> _Work request_
Print the data once more, exactly as supplied.

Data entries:
+ + + + +

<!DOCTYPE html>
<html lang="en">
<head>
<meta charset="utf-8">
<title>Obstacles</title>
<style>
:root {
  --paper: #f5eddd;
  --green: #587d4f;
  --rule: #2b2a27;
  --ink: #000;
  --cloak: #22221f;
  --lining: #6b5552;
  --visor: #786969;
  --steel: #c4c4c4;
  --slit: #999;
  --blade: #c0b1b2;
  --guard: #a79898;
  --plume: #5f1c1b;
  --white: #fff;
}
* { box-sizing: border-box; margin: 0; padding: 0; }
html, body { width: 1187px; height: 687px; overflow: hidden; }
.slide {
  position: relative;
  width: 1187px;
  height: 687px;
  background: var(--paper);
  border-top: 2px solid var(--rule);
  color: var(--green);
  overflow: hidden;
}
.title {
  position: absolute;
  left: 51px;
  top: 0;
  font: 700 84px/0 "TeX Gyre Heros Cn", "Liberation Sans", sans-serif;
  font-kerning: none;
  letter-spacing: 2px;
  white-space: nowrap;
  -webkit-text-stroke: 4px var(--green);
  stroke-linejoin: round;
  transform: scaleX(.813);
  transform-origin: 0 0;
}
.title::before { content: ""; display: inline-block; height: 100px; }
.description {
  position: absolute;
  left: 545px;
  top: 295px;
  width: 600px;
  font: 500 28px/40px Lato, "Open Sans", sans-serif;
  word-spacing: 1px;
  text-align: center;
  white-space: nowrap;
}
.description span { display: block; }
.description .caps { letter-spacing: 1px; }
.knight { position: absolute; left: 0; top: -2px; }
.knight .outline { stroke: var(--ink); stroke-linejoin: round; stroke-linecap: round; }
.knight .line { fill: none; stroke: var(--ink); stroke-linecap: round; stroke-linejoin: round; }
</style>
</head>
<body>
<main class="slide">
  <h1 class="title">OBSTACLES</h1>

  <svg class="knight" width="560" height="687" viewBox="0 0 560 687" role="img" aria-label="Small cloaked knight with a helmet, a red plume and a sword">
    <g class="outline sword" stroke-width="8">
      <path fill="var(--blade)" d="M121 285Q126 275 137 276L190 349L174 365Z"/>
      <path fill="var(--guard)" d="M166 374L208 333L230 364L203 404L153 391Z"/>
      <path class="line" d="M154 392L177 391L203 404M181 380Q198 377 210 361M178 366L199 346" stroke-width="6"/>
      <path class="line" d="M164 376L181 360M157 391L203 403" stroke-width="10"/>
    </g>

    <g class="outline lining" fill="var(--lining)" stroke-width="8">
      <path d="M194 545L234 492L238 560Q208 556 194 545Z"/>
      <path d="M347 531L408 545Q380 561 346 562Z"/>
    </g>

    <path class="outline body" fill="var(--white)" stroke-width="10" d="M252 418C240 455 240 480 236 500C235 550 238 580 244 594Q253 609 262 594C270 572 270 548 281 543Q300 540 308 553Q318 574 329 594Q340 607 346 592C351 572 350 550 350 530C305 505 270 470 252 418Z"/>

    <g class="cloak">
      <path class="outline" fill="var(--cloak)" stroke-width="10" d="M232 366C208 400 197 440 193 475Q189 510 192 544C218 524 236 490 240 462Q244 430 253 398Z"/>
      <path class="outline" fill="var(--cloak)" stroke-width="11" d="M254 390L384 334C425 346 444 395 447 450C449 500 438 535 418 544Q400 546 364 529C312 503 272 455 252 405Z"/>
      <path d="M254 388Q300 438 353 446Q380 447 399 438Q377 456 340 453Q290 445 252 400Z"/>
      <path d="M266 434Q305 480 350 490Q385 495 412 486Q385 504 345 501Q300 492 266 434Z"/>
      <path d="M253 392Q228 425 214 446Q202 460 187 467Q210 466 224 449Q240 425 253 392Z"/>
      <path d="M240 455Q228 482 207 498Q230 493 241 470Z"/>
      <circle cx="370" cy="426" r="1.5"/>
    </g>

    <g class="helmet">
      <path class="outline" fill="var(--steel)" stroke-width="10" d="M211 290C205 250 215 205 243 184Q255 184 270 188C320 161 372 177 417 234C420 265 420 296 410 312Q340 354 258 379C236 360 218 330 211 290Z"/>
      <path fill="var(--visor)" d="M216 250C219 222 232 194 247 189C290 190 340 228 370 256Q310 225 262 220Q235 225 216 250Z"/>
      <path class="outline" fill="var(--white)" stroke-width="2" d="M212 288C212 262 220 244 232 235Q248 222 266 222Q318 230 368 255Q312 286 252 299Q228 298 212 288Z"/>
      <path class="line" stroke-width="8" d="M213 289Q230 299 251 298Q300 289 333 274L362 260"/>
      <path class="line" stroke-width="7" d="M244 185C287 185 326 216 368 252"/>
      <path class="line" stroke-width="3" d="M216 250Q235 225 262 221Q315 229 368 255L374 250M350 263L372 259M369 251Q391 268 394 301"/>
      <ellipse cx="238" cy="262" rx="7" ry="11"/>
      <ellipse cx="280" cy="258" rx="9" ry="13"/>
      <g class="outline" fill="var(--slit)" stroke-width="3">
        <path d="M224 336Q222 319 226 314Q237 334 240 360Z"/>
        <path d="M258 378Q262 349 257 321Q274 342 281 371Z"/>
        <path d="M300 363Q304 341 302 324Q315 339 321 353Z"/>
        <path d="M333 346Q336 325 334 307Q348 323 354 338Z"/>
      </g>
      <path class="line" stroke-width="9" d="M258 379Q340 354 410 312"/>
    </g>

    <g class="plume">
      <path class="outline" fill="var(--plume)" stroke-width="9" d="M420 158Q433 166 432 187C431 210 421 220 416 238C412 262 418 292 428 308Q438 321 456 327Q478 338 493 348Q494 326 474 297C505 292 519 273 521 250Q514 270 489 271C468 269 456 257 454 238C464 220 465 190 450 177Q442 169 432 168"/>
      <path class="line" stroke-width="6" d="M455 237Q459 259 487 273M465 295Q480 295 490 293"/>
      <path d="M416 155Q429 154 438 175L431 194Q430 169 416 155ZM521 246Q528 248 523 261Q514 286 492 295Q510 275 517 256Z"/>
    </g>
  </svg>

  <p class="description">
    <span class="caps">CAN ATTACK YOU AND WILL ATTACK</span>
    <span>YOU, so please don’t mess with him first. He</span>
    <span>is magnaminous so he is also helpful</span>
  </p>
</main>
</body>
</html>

+ + + + +

> _Exercise result_
<!DOCTYPE html>
<html lang="en">
<head>
<meta charset="utf-8">
<title>Obstacles</title>
<style>
:root {
  --paper: #f5eddd;
  --green: #587d4f;
  --rule: #2b2a27;
  --ink: #000;
  --cloak: #22221f;
  --lining: #6b5552;
  --visor: #786969;
  --steel: #c4c4c4;
  --slit: #999;
  --blade: #c0b1b2;
  --guard: #a79898;
  --plume: #5f1c1b;
  --white: #fff;
}
* { box-sizing: border-box; margin: 0; padding: 0; }
html, body { width: 1187px; height: 687px; overflow: hidden; }
.slide {
  position: relative;
  width: 1187px;
  height: 687px;
  background: var(--paper);
  border-top: 2px solid var(--rule);
  color: var(--green);
  overflow: hidden;
}
.title {
  position: absolute;
  left: 51px;
  top: 0;
  font: 700 84px/0 "TeX Gyre Heros Cn", "Liberation Sans", sans-serif;
  font-kerning: none;
  letter-spacing: 2px;
  white-space: nowrap;
  -webkit-text-stroke: 4px var(--green);
  stroke-linejoin: round;
  transform: scaleX(.813);
  transform-origin: 0 0;
}
.title::before { content: ""; display: inline-block; height: 100px; }
.description {
  position: absolute;
  left: 545px;
  top: 295px;
  width: 600px;
  font: 500 28px/40px Lato, "Open Sans", sans-serif;
  word-spacing: 1px;
  text-align: center;
  white-space: nowrap;
}
.description span { display: block; }
.description .caps { letter-spacing: 1px; }
.knight { position: absolute; left: 0; top: -2px; }
.knight .outline { stroke: var(--ink); stroke-linejoin: round; stroke-linecap: round; }
.knight .line { fill: none; stroke: var(--ink); stroke-linecap: round; stroke-linejoin: round; }
</style>
</head>
<body>
<main class="slide">
  <h1 class="title">OBSTACLES</h1>

  <svg class="knight" width="560" height="687" viewBox="0 0 560 687" role="img" aria-label="Small cloaked knight with a helmet, a red plume and a sword">
    <g class="outline sword" stroke-width="8">
      <path fill="var(--blade)" d="M121 285Q126 275 137 276L190 349L174 365Z"/>
      <path fill="var(--guard)" d="M166 374L208 333L230 364L203 404L153 391Z"/>
      <path class="line" d="M154 392L177 391L203 404M181 380Q198 377 210 361M178 366L199 346" stroke-width="6"/>
      <path class="line" d="M164 376L181 360M157 391L203 403" stroke-width="10"/>
    </g>

    <g class="outline lining" fill="var(--lining)" stroke-width="8">
      <path d="M194 545L234 492L238 560Q208 556 194 545Z"/>
      <path d="M347 531L408 545Q380 561 346 562Z"/>
    </g>

    <path class="outline body" fill="var(--white)" stroke-width="10" d="M252 418C240 455 240 480 236 500C235 550 238 580 244 594Q253 609 262 594C270 572 270 548 281 543Q300 540 308 553Q318 574 329 594Q340 607 346 592C351 572 350 550 350 530C305 505 270 470 252 418Z"/>

    <g class="cloak">
      <path class="outline" fill="var(--cloak)" stroke-width="10" d="M232 366C208 400 197 440 193 475Q189 510 192 544C218 524 236 490 240 462Q244 430 253 398Z"/>
      <path class="outline" fill="var(--cloak)" stroke-width="11" d="M254 390L384 334C425 346 444 395 447 450C449 500 438 535 418 544Q400 546 364 529C312 503 272 455 252 405Z"/>
      <path d="M254 388Q300 438 353 446Q380 447 399 438Q377 456 340 453Q290 445 252 400Z"/>
      <path d="M266 434Q305 480 350 490Q385 495 412 486Q385 504 345 501Q300 492 266 434Z"/>
      <path d="M253 392Q228 425 214 446Q202 460 187 467Q210 466 224 449Q240 425 253 392Z"/>
      <path d="M240 455Q228 482 207 498Q230 493 241 470Z"/>
      <circle cx="370" cy="426" r="1.5"/>
    </g>

    <g class="helmet">
      <path class="outline" fill="var(--steel)" stroke-width="10" d="M211 290C205 250 215 205 243 184Q255 184 270 188C320 161 372 177 417 234C420 265 420 296 410 312Q340 354 258 379C236 360 218 330 211 290Z"/>
      <path fill="var(--visor)" d="M216 250C219 222 232 194 247 189C290 190 340 228 370 256Q310 225 262 220Q235 225 216 250Z"/>
      <path class="outline" fill="var(--white)" stroke-width="2" d="M212 288C212 262 220 244 232 235Q248 222 266 222Q318 230 368 255Q312 286 252 299Q228 298 212 288Z"/>
      <path class="line" stroke-width="8" d="M213 289Q230 299 251 298Q300 289 333 274L362 260"/>
      <path class="line" stroke-width="7" d="M244 185C287 185 326 216 368 252"/>
      <path class="line" stroke-width="3" d="M216 250Q235 225 262 221Q315 229 368 255L374 250M350 263L372 259M369 251Q391 268 394 301"/>
      <ellipse cx="238" cy="262" rx="7" ry="11"/>
      <ellipse cx="280" cy="258" rx="9" ry="13"/>
      <g class="outline" fill="var(--slit)" stroke-width="3">
        <path d="M224 336Q222 319 226 314Q237 334 240 360Z"/>
        <path d="M258 378Q262 349 257 321Q274 342 281 371Z"/>
        <path d="M300 363Q304 341 302 324Q315 339 321 353Z"/>
        <path d="M333 346Q336 325 334 307Q348 323 354 338Z"/>
      </g>
      <path class="line" stroke-width="9" d="M258 379Q340 354 410 312"/>
    </g>

    <g class="plume">
      <path class="outline" fill="var(--plume)" stroke-width="9" d="M420 158Q433 166 432 187C431 210 421 220 416 238C412 262 418 292 428 308Q438 321 456 327Q478 338 493 348Q494 326 474 297C505 292 519 273 521 250Q514 270 489 271C468 269 456 257 454 238C464 220 465 190 450 177Q442 169 432 168"/>
      <path class="line" stroke-width="6" d="M455 237Q459 259 487 273M465 295Q480 295 490 293"/>
      <path d="M416 155Q429 154 438 175L431 194Q430 169 416 155ZM521 246Q528 248 523 261Q514 286 492 295Q510 275 517 256Z"/>
    </g>
  </svg>

  <p class="description">
    <span class="caps">CAN ATTACK YOU AND WILL ATTACK</span>
    <span>YOU, so please don’t mess with him first. He</span>
    <span>is magnaminous so he is also helpful</span>
  </p>
</main>
</body>
</html>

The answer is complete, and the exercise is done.